updated 11:40 pm EDT, Mon October 25, 2010
JooJoo 2 to run on customized Android
Fusion Garage tonight revealed that a sequel to the JooJoo tablet was in development but would make a major switch in platforms. The new model would use Android and would be customized for the larger format much like Samsung's Social Hub or Windows Phone 7's People Hub, merging messaging like Gmail with Facebook and other social networking. Gizmodo was told that talks are underway with Google to receive official support and access to Android Market, but the design may force Fusion Garage to go without the store.
The device would be a complete restart for the JooJoo lineup and would drop the original model entirely once the new one was on sale. A launch is tentatively planned for early 2011, and as the company plans to go beyond one device in the future, could include multiple models.

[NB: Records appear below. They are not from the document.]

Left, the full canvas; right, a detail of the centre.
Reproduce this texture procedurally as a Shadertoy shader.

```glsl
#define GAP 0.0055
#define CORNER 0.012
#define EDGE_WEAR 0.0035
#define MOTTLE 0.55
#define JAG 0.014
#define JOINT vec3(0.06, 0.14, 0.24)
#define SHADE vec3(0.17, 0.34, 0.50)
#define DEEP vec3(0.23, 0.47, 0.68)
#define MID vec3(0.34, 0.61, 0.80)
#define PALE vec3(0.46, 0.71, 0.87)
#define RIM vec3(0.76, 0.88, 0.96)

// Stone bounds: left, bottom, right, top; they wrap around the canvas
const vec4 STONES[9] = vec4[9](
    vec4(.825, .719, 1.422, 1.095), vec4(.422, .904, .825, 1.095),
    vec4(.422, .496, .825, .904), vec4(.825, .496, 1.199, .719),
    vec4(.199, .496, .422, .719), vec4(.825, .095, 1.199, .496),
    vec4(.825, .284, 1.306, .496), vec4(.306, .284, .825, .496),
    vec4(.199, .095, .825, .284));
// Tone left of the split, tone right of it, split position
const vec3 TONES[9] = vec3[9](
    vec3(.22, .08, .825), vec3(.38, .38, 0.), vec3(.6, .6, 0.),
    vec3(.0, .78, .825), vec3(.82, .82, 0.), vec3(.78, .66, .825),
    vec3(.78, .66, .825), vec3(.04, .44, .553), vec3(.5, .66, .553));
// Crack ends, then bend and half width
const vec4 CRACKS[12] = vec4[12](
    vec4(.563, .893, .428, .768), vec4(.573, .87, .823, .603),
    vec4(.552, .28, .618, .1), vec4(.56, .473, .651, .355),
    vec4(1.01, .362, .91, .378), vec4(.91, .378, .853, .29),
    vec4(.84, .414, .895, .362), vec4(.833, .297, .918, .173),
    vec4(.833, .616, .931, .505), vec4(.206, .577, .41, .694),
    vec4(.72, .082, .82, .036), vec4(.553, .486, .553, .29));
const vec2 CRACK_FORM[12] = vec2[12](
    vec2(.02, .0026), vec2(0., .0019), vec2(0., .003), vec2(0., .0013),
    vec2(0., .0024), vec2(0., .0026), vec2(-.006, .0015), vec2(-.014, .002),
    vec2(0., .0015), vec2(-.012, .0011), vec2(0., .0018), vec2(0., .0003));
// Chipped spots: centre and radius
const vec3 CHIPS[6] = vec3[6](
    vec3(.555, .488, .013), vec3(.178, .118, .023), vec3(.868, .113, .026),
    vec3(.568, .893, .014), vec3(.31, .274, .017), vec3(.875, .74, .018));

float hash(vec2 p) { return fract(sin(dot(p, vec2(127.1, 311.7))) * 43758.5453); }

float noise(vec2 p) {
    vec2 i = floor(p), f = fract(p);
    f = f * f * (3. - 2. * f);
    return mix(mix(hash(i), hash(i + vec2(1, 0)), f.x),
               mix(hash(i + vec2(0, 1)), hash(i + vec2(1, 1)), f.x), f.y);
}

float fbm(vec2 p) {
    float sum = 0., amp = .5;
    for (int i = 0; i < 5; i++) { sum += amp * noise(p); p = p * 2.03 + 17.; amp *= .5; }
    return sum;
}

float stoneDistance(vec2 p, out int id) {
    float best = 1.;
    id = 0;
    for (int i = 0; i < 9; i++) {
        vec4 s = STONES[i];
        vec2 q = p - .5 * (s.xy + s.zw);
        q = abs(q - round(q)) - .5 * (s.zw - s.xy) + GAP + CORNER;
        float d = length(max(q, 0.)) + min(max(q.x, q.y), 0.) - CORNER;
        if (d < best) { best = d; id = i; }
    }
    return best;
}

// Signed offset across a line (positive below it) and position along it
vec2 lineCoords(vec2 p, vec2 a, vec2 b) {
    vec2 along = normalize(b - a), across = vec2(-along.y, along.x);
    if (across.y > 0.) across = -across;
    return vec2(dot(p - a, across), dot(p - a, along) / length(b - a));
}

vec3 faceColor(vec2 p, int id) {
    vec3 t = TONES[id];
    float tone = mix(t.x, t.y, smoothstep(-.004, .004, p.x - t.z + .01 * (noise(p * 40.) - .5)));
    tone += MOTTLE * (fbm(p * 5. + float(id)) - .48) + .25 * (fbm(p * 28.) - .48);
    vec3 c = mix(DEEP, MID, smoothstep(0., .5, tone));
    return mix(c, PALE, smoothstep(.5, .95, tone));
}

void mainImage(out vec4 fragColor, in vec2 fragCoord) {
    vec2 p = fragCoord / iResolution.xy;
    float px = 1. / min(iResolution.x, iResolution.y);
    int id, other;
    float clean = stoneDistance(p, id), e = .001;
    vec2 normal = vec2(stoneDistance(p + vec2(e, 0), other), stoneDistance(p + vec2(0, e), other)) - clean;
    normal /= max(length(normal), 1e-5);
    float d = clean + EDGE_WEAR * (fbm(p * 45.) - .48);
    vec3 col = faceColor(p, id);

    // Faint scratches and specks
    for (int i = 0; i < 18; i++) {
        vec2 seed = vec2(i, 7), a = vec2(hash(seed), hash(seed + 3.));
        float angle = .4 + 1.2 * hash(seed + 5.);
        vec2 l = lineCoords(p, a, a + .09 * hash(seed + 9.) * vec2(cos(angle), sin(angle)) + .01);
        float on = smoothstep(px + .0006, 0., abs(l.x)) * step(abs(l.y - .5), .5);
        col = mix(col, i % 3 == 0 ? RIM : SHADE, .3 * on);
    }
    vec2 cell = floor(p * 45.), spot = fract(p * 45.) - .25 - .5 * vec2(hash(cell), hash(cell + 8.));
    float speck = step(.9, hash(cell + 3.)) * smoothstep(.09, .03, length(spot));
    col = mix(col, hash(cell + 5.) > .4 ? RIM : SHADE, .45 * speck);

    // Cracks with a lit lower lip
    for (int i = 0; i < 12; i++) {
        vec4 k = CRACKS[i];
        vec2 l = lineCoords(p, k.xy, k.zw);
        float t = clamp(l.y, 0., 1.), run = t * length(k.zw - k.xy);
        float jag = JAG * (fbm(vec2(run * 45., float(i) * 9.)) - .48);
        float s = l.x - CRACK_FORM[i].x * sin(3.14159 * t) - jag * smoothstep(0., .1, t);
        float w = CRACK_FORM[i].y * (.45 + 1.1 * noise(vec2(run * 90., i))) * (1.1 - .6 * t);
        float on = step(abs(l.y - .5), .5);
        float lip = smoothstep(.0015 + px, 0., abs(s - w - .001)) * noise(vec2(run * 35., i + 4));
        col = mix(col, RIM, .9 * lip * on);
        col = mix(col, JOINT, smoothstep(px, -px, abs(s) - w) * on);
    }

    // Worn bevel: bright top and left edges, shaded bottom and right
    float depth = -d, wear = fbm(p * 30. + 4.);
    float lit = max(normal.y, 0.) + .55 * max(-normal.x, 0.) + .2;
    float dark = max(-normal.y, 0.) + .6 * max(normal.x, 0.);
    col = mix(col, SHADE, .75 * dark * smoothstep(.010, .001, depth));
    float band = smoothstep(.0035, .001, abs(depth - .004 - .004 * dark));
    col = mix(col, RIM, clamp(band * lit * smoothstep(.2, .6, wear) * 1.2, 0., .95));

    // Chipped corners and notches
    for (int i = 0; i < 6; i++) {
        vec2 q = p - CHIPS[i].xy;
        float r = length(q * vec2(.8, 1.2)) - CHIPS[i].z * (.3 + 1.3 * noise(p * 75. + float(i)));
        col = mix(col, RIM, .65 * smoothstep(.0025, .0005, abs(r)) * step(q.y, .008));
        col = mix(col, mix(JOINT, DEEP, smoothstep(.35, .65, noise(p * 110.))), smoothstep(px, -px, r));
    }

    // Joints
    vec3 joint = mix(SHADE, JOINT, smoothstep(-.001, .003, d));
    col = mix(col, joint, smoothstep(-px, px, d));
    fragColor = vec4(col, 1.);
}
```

Revamping the JooJoo would see the company depart from the original design behind the 12-inch slate, which involved a largely custom version of Linux and used a conventional Intel Atom processor underneath; Android can run on Intel chips but has usually been found on the more power-efficent ARM instead. The design was originally a co-creation with TechCrunch to fulfill site founder Mike Arrington's goal of a sub-$300 tablet that could rely solely on web apps instead of large amounts of storage offline, but cost overruns and the decision to add NVIDIA Ion graphics for HD video playback boosted the cost to $500 by the time the two partners split violently and Fusion Garage went on its own direction without Arrington's consent.
At the time, Fusion Garage founder Chandra Rathakrishnan saw it as an iPad competitor since it had a larger screen and wasn't constrained by a lack of Flash on the web. He hadn't expected the JooJoo to upset Apple's market position but did credit it as a gateway to mainstream acceptance for tablets as a whole.
On the subject of the ongoing lawsuit, Fusion Garage claimed its regular operations weren't affected by the legal complaint and that it was expanding to address its tablet strategy. It wouldn't disclose numbers but admitted that sales were slower overall, albeit acceptable in Europe and its home Asian region.